Should Health Plans use a Responsive Web Portal, a Mobile App, or Both?

There are now officially more people who own mobile devices than there are people who own desktop or laptop computers. In 2018, 77 percent of American adults had smartphones, including 46 percent of seniors. That means your members want to connect with you via their mobile devices.

And that’s why your health portal needs to be mobile first—because if it doesn’t provide a good mobile experience – it’s not serving the majority of your members.

When creating a “mobile-first” health portal, you can use responsive design to make your website adapt to any device your members use to access it, or you can use an app where the entire experience is designed for mobile.

So what’s the difference? Is one better to have than the other? Before we answer those questions, let’s first look at their similarities.

What do they have in common?

Responsive design and mobile apps are both intended to create a better experience for your mobile users. And they both work in tandem with other engagement tools, such as text messaging.

Here’s why those things matter.


When your web-based health portal doesn’t use responsive design, it’s difficult to navigate on a mobile device.

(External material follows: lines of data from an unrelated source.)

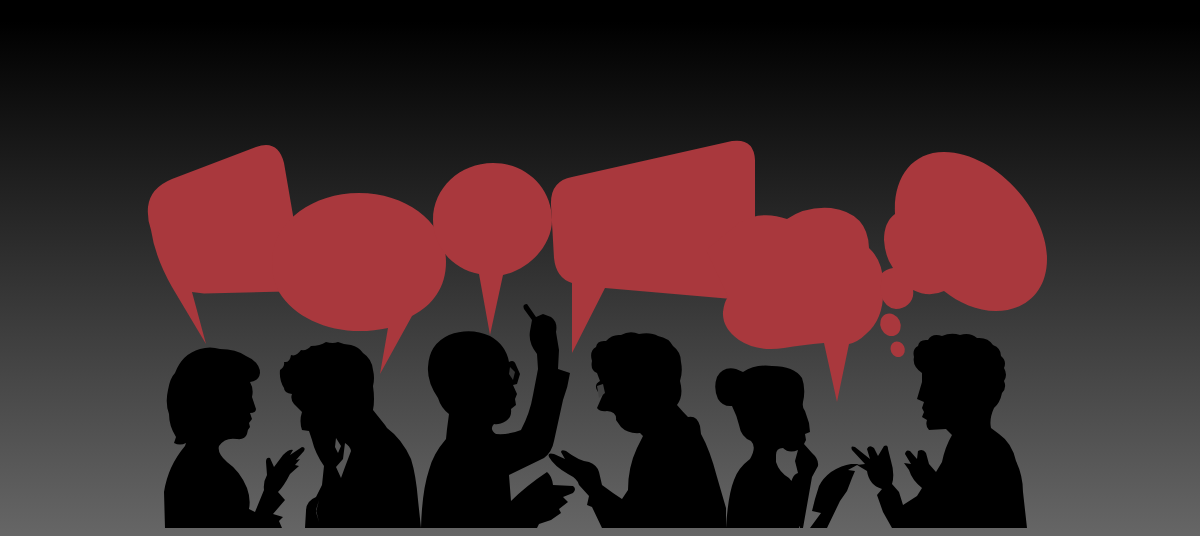
<!DOCTYPE html>
<html lang="en">
<head>
<meta charset="utf-8">
<title>People in conversation</title>
<style>
:root { --night: #000; --fog: #666; --bubble: #a9383d; --figure: #000; }
html, body { margin: 0; height: 100%; overflow: hidden; background: var(--night); }
.banner { display: block; width: 1200px; height: 536px; }
.sky-top { stop-color: var(--night); }
.sky-bottom { stop-color: var(--fog); }
.bubbles { fill: var(--bubble); }
.people { fill: var(--figure); }
</style>
</head>
<body>
<svg class="banner" viewBox="0 0 1200 536" role="img" aria-label="Six people in silhouette talking and thinking under red speech bubbles">
<defs>
<linearGradient id="sky" x1="0" y1="0" x2="0" y2="1">
<stop class="sky-top" offset="0"/>
<stop class="sky-top" offset=".04"/>
<stop class="sky-bottom" offset="1"/>
</linearGradient>
</defs>
<rect width="1200" height="536" fill="url(#sky)"/>

<g class="bubbles">
<path id="bubble-slanted" d="M172 179L256 147Q278 139 284 163L306 291L204 293.500L192 292L206 344L172 287Q155 257 151 230Q147 219 148 207Q150 188 172 179Z"/>
<path id="bubble-oval" d="M359 193C408 193 446 224 446 262C446 287 433 305 412 316L380 374L388 328C343 338 298 323 279 292C274 283 272 272 272 262C272 224 310 193 359 193Z"/>
<path id="bubble-round" d="M493 163C526 163 552 188 552 220C552 245 530 269 503 275L490 335L479 274C452 269 433 246 433 220C433 188 460 163 493 163Z"/>
<path id="bubble-banner" d="M572 177L732 141Q754 138 755 160V301L605 288L572 353V283Q556 278 554 258L551 205Q550 181 572 177Z"/>
<path id="bubble-cloud" d="M740 222Q762 210 787 219Q806 206 831 208Q868 213 869 248Q884 262 883 286Q885 318 866 334Q858 342 849 344L837 402L824 343Q802 345 784 348Q757 352 739 340Q722 328 723 312Q724 302 728 297L706 250Z"/>
<path id="bubble-thought" d="M895 214C893 179 911 152 944 152C995 152 1047 211 1047 259C1047 292 1025 311 996 311C977 311 959 303 944 291Q929 298 913 290C915 301 906 309 896 309Q885 308 881 295C880 288 882 281 881 274Q886 269 893 268Q885 257 884 240Q884 222 895 214Z"/>
<ellipse cx="890.500" cy="325" rx="10" ry="11.500" transform="rotate(-25 890 325)"/>
<ellipse cx="897.500" cy="349.500" rx="7" ry="8" transform="rotate(-25 897 349)"/>
</g>

<g class="people">
<g id="woman-with-bob">
<path d="M165 528L164 492Q168 466 185 446L186 443Q180 446 174 443L176 437Q169 426 169 414Q165 403 168 390Q170 378 175 373Q182 354 200 349Q210 346 220 349Q236 349 246 356Q260 362 260 373Q259 381 250 382Q254 389 252 397L256 409Q256 413 250 413L252 419L249 423L250 427Q247 430 247 434Q245 440 237 439Q225 437 219 446Q217 453 227 462Q240 471 247 488Q251 499 249 509L255 512L264 490Q263 482 267 475L266 462Q266 457 270 458L274 467L283 455Q289 449 293 450L290 455L302 447Q306 447 304 451L296 460L300 459L295 465L299 466L290 474Q284 486 278 492L285 500L273 514L283 517L279 521L282 528Z"/>
</g>

<g id="man-thinking">
<path d="M305 528L306 511Q306 501 316 497L322 485L324 466Q315 453 312 440L309 431L302 430Q299 421 302 412L294 404Q290 399 292 394Q284 393 284 388Q279 380 280 370Q285 367 284 362Q290 363 291 355Q296 357 301 350Q307 351 311 346Q320 346 326 342Q333 344 338 342Q345 345 351 345Q359 347 363 353Q372 359 373 370Q375 378 373 386Q375 400 373 410L385 425L387 428Q402 439 411 459Q416 475 418 500L421 528Z"/>
<path fill="#575757" d="M336 438L341 446L338 453L335 447ZM345 443Q350 446 351 451L345 467L341 478L336 467L343 459ZM319 500L316 510L319 522L316 512Z"/>
</g>

<g id="man-raising-hand">
<path d="M421 528Q422 491 429 470Q433 454 446 439L447 429L449 414Q441 408 438 398Q427 382 428 367Q429 344 449 335Q470 327 490 336Q506 345 509 362Q514 359 516 365L520 374L517 384L513 385L517 394L515 399L516 405L511 409Q512 417 506 421Q499 425 494 424Q489 429 496 434Q509 435 521 430Q530 413 533 395L538 369L537 354Q528 343 530 331L532 320L524 309Q522 304 527 304L536 317L543 314L551 317Q558 322 556 332L559 350L558 369L570 373Q568 387 563 400L554 441Q552 452 544 458L509 475L511 501Q526 486 547 472Q552 476 553 485L573 486Q577 489 573 493L563 497L568 502L559 509L561 513L551 520L539 524L537 528Z"/>
<path fill="#343434" d="M510 367L515 372L513 380L509 374Z"/>
</g>

<g id="man-with-glasses">
<path d="M602 528L592 507L587 505L589 496L579 485Q578 479 568 474Q554 466 549 457Q547 452 554 454L565 459L561 452Q561 449 566 451Q579 461 589 462Q597 465 599 472L602 485L613 493L622 499L628 490Q628 467 637 448L643 436L640 433Q628 434 621 427L616 420Q617 412 607 411Q600 412 597 408L604 392L598 392Q593 385 600 381L597 373Q590 370 592 361Q589 351 596 347Q597 340 606 341Q612 334 621 335Q630 330 639 334Q651 332 658 336Q669 338 673 346Q681 352 681 362Q683 372 680 381Q684 396 677 405Q683 412 688 417Q697 415 700 426L701 434Q710 450 717 477L726 508L726 528Z"/>
<path fill="#404040" d="M597 386L603 384L605 393L599 398Z"/>
</g>

<g id="woman-with-bun">
<path d="M726 528Q728 495 734 480Q738 468 750 459Q757 447 751 441Q741 437 739 425Q737 416 732 406Q723 407 718 399Q713 388 717 377Q723 366 736 369L743 372Q755 364 772 366Q794 366 802 378Q806 389 803 402Q802 408 805 411L809 423L810 432L805 434L806 440L804 444L812 453Q819 459 818 466L812 477L803 528H800L790 490Q791 475 798 473L795 461L798 450Q789 454 783 448Q776 448 776 455V462Q779 472 789 478L803 495L799 528Z"/>
<path id="bun-woman-hand" d="M810 528L821 513L812 511L815 499L819 486Q823 478 831 472Q842 465 851 464L859 464L848 470L855 471L852 478L847 491L840 501L827 528Z"/>
</g>

<g id="man-gesturing">
<path d="M892 528L883 512L877 495L882 489Q869 485 867 471L857 465L865 464L852 450Q850 445 855 447L870 459L867 449Q869 444 874 448L878 456L884 446Q888 444 888 449L891 461Q895 474 892 484L899 492L903 505L917 496L922 488Q912 480 909 470L904 463L911 464L905 454Q906 449 910 451L917 459L918 451Q923 448 926 453L929 464L936 472L942 462Q945 447 952 435L946 429L929 430Q925 426 927 420L922 417L924 412L922 408L924 402L917 399L922 382V373Q912 366 914 357Q912 349 918 346Q919 339 928 340Q932 333 942 336Q951 332 960 335Q970 332 977 338Q988 337 993 345Q1001 348 1001 356Q1007 361 1004 368Q1008 375 1004 381Q1007 388 1002 393Q1000 403 994 408Q989 419 991 428L999 434Q1012 443 1016 461Q1023 476 1023 492L1027 528Z"/>
</g>
</g>
</svg>
</body>
</html>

Instead of resizing the page to fit your members’ screens, the page displays at its full size, forcing them to scroll sideways to see the full width of the page, and pinch and zoom their screens to read the text and follow your links and buttons.

It’s an incredibly frustrating experience and most people aren’t willing to put up with it. Seven years ago, Google found that 50% of mobile users said that “even if they like a business, they will use them less often if the website isn’t mobile-friendly.” That percentage has likely increased significantly since then, as the world has become even more mobile-first.

So if you want people to actually engage with your portal, it’d better work well with mobile devices.

Text messaging

Many health plans are starting to take advantage of text messaging. Using a combination of demographic data and your members’ medical records, you can create automated messages that prompt members to schedule appointments, fill out forms, take actions in your portal, and ultimately close gaps in care.

It’s a valuable engagement tool, but it’s only effective if your portal uses responsive design, or if you have a mobile app—because people only read text messages on their mobile devices. And that means your links need to send people to a mobile-friendly portal.

When your texts include links to your portal you’re making it easier for members to take the desired action. But if the site you send them to isn’t mobile-friendly, you’re setting them up for a bad experience, and that’s going to reflect poorly on you.

Should you use responsive design?

Responsive design should be the default for any web-based property a health plan creates. Mobile devices are already the main way people access the Internet, so if your site isn’t mobile friendly – no matter how “well-designed” or “intuitive” it is – it’s not going to feel like either of those things to your members, and they’re going to use it as little as possible.

For health plans that want to engage their members and remain competitive, responsive design is the bare minimum.

Should you use a mobile app?

You don’t have to have a mobile app. Having a mobile-friendly health portal still lets you create a convenient, positive digital experience for your members, and it opens the door to using mobile solutions like text messaging. But mobile apps can also do a lot more to engage your members.

Here are two things that give mobile apps the edge over a responsive web-based portal.

Push notifications

When members install your app on their phones, it gives you the ability to send them push notifications: messages that pop up on their screens even if the app isn’t open. This can be a valuable way to send reminders or prompt people to take an action in the app.

Functionally, these work a lot like text messaging, but you can use them for less urgent reminders and requests, too. For example, push notifications can be a great way to point people to a relevant wellness article or video, or to remind them to fill out their basic information.


A mobile app is one of the best ways to engage your members because it can do everything a responsive website can and more.

Unlike a webpage, mobile apps occupy space on your members’ phones. Your logo and branding will appear among their other apps, reminding them that you’re just a tap away.

It doesn’t take long to access a website, but it takes even less time to open an app. And since your app is more visible than your website, your members are more likely to use it.

Cross off the rest of the items on your mobile engagement checklist

Whether you built your health portal in house or you went with a vendor, you’ve invested a lot in your digital engagement tools. So why not make them as effective as possible? Health plans that realize the value of member engagement should have both a responsive website and a mobile app, so that every interaction your members have with you is a positive one.

Check back later this month to get your free copy of our member engagement checklist to see what else you can do with mobile.